Saved entries
● ● ● ●

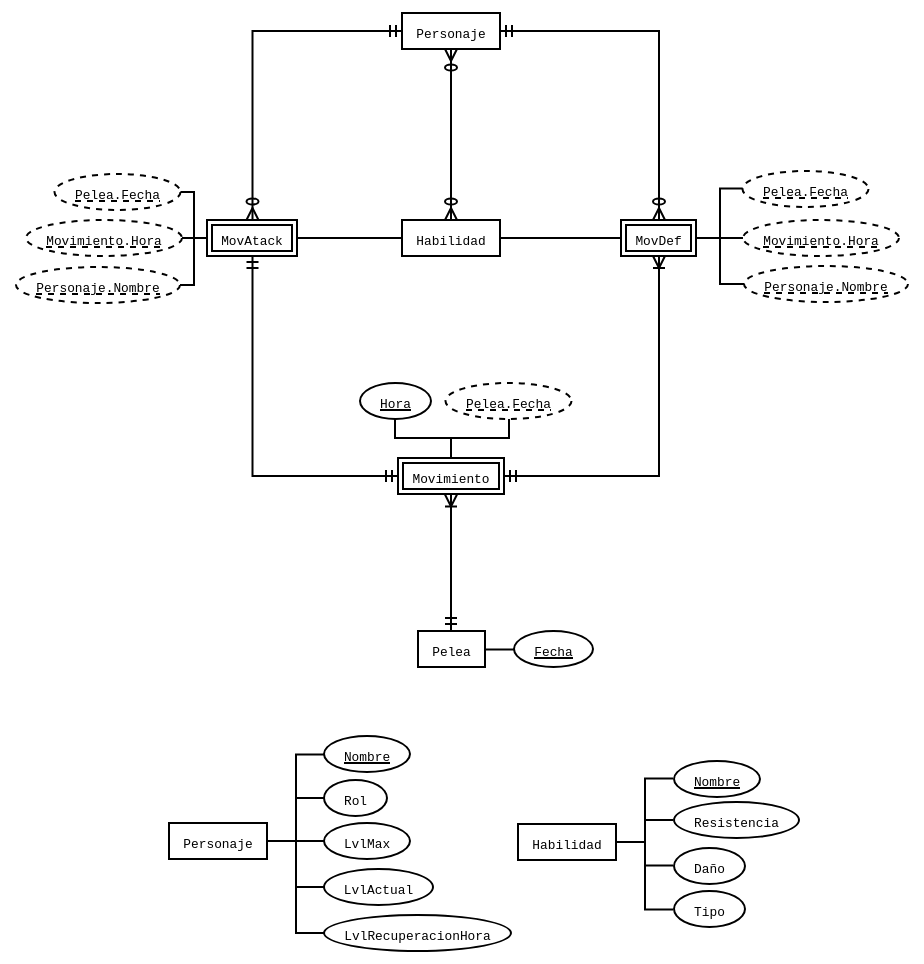
<!DOCTYPE html>
<html lang="es">
<head>
<meta charset="utf-8">
<title>Diagrama entidad-relación</title>
<style>
  :root { --ink: #000; --paper: #fff; --stroke: 2px; }
  * { box-sizing: border-box; }
  body { margin: 0; background: var(--paper); }
  .diagram {
    position: relative; width: 924px; height: 964px; overflow: hidden;
    background: var(--paper); color: var(--ink);
    font: 12.85px/15px "Liberation Mono", monospace;
  }
  .connectors { position: absolute; inset: 0; fill: none; stroke: var(--ink); stroke-width: 2; }
  .node {
    position: absolute; height: 38px; padding-top: 7px;
    display: flex; align-items: center; justify-content: center;
    background: var(--paper); border: var(--stroke) solid var(--ink); white-space: nowrap;
  }
  .weak::before { content: ""; position: absolute; inset: 3px; border: var(--stroke) solid var(--ink); }
  .attribute { border-radius: 50%; }
  .key span { background: linear-gradient(var(--ink), var(--ink)) 0 12px / 100% 2px no-repeat; }
  .inherited { border-color: transparent; background: none; }
  .inherited span {
    background: repeating-linear-gradient(90deg, var(--ink) 0 6px, transparent 6px 12px) 0 12px / 100% 2px no-repeat;
  }
  .inherited svg { position: absolute; left: -2px; top: -2px; width: calc(100% + 4px); height: 38px; overflow: visible; }
  .inherited ellipse { fill: var(--paper); stroke: var(--ink); stroke-width: 2; stroke-dasharray: 6 6; }
</style>
</head>
<body>
<main class="diagram">
  <svg class="connectors" width="924" height="964" viewBox="0 0 924 964" aria-hidden="true">
    <defs>
      <g id="exactly-one"><path d="M-6 6H6M-6 12H6"/></g>
      <g id="crow-foot"><path d="M-6 0L0 12L6 0"/></g>
      <g id="zero-many"><use href="#crow-foot"/><ellipse cy="18.5" rx="6" ry="3"/></g>
      <g id="one-many"><use href="#crow-foot"/><path d="M-6 12H6"/></g>
    </defs>

    <g id="relations">
      <path d="M402 31H252.5V220"/>
      <path d="M500 31H659V220"/>
      <path d="M451 49V220"/>
      <path d="M297 238H402M500 238H621"/>
      <path d="M252.5 256V476H398"/>
      <path d="M659 256V476H504"/>
      <path d="M451 494V631"/>
    </g>

    <g id="cardinalities">
      <use href="#exactly-one" transform="translate(402 31) rotate(90)"/>
      <use href="#exactly-one" transform="translate(500 31) rotate(-90)"/>
      <use href="#exactly-one" transform="translate(252.5 256)"/>
      <use href="#exactly-one" transform="translate(398 476) rotate(90)"/>
      <use href="#exactly-one" transform="translate(504 476) rotate(-90)"/>
      <use href="#exactly-one" transform="translate(451 630) rotate(180)"/>
      <use href="#zero-many" transform="translate(451 49)"/>
      <use href="#zero-many" transform="translate(451 220) rotate(180)"/>
      <use href="#zero-many" transform="translate(252.5 220) rotate(180)"/>
      <use href="#zero-many" transform="translate(659 220) rotate(180)"/>
      <use href="#one-many" transform="translate(659 256)"/>
      <use href="#one-many" transform="translate(451 494.5)"/>
    </g>

    <g id="attribute-links">
      <path d="M180 192H194V285H180M182 238H207"/>
      <path d="M743 188.5H720V284H744M696 238H743"/>
      <path d="M395 419V438H509V419M451 438V458"/>
      <path d="M485 649.5H514"/>
      <path d="M324 754.5H296V933H324M296 798H324M267 841H324M296 887H324"/>
      <path d="M673 778.5H645V909.5H673M645 820H673M616 842H645M645 865.5H673"/>
    </g>
  </svg>

  <!-- Entidades y relaciones -->
  <div class="node entity" style="left:401px;top:12px;width:100px"><span>Personaje</span></div>
  <div class="node entity weak" style="left:206px;top:219px;width:92px"><span>MovAtack</span></div>
  <div class="node entity" style="left:401px;top:219px;width:100px"><span>Habilidad</span></div>
  <div class="node entity weak" style="left:620px;top:219px;width:77px"><span>MovDef</span></div>
  <div class="node entity weak" style="left:397px;top:457px;width:108px"><span>Movimiento</span></div>
  <div class="node entity" style="left:417px;top:630px;width:69px"><span>Pelea</span></div>

  <!-- Claves de MovAtack -->
  <div class="node attribute inherited" style="left:54px;top:173px;width:127px"><svg><ellipse cx="50%" cy="19" rx="63" ry="18"/></svg><span style="position:relative">Pelea.Fecha</span></div>
  <div class="node attribute inherited" style="left:25px;top:219px;width:158px"><svg><ellipse cx="50%" cy="19" rx="78" ry="18"/></svg><span style="position:relative">Movimiento.Hora</span></div>
  <div class="node attribute inherited" style="left:15px;top:266px;width:166px"><svg><ellipse cx="50%" cy="19" rx="82" ry="18"/></svg><span style="position:relative">Personaje.Nombre</span></div>

  <!-- Claves de MovDef -->
  <div class="node attribute inherited" style="left:742px;top:170px;width:127px"><svg><ellipse cx="50%" cy="19" rx="63" ry="18"/></svg><span style="position:relative">Pelea.Fecha</span></div>
  <div class="node attribute inherited" style="left:742px;top:219px;width:158px"><svg><ellipse cx="50%" cy="19" rx="78" ry="18"/></svg><span style="position:relative">Movimiento.Hora</span></div>
  <div class="node attribute inherited" style="left:743px;top:265px;width:166px"><svg><ellipse cx="50%" cy="19" rx="82" ry="18"/></svg><span style="position:relative">Personaje.Nombre</span></div>

  <!-- Claves de Movimiento y Pelea -->
  <div class="node attribute key" style="left:359px;top:382px;width:73px"><span>Hora</span></div>
  <div class="node attribute inherited" style="left:445px;top:382px;width:127px"><svg><ellipse cx="50%" cy="19" rx="63" ry="18"/></svg><span style="position:relative">Pelea.Fecha</span></div>
  <div class="node attribute key" style="left:513px;top:630px;width:81px"><span>Fecha</span></div>

  <!-- Atributos de Personaje -->
  <div class="node entity" style="left:168px;top:822px;width:100px"><span>Personaje</span></div>
  <div class="node attribute key" style="left:323px;top:735px;width:88px"><span>Nombre</span></div>
  <div class="node attribute" style="left:323px;top:779px;width:65px"><span>Rol</span></div>
  <div class="node attribute" style="left:323px;top:822px;width:88px"><span>LvlMax</span></div>
  <div class="node attribute" style="left:323px;top:868px;width:111px"><span>LvlActual</span></div>
  <div class="node attribute" style="left:323px;top:914px;width:189px"><span>LvlRecuperacionHora</span></div>

  <!-- Atributos de Habilidad -->
  <div class="node entity" style="left:517px;top:823px;width:100px"><span>Habilidad</span></div>
  <div class="node attribute key" style="left:673px;top:760px;width:88px"><span>Nombre</span></div>
  <div class="node attribute" style="left:673px;top:801px;width:127px"><span>Resistencia</span></div>
  <div class="node attribute" style="left:673px;top:847px;width:73px"><span>Daño</span></div>
  <div class="node attribute" style="left:673px;top:890px;width:73px"><span>Tipo</span></div>
</main>
</body>
</html>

● ● ● ●

_Exercise_:
Each line above that contains the word "repeat" must be copied.

_Exercise output_:
  .key span { background: linear-gradient(var(--ink), var(--ink)) 0 12px / 100% 2px no-repeat; }
    background: repeating-linear-gradient(90deg, var(--ink) 0 6px, transparent 6px 12px) 0 12px / 100% 2px no-repeat;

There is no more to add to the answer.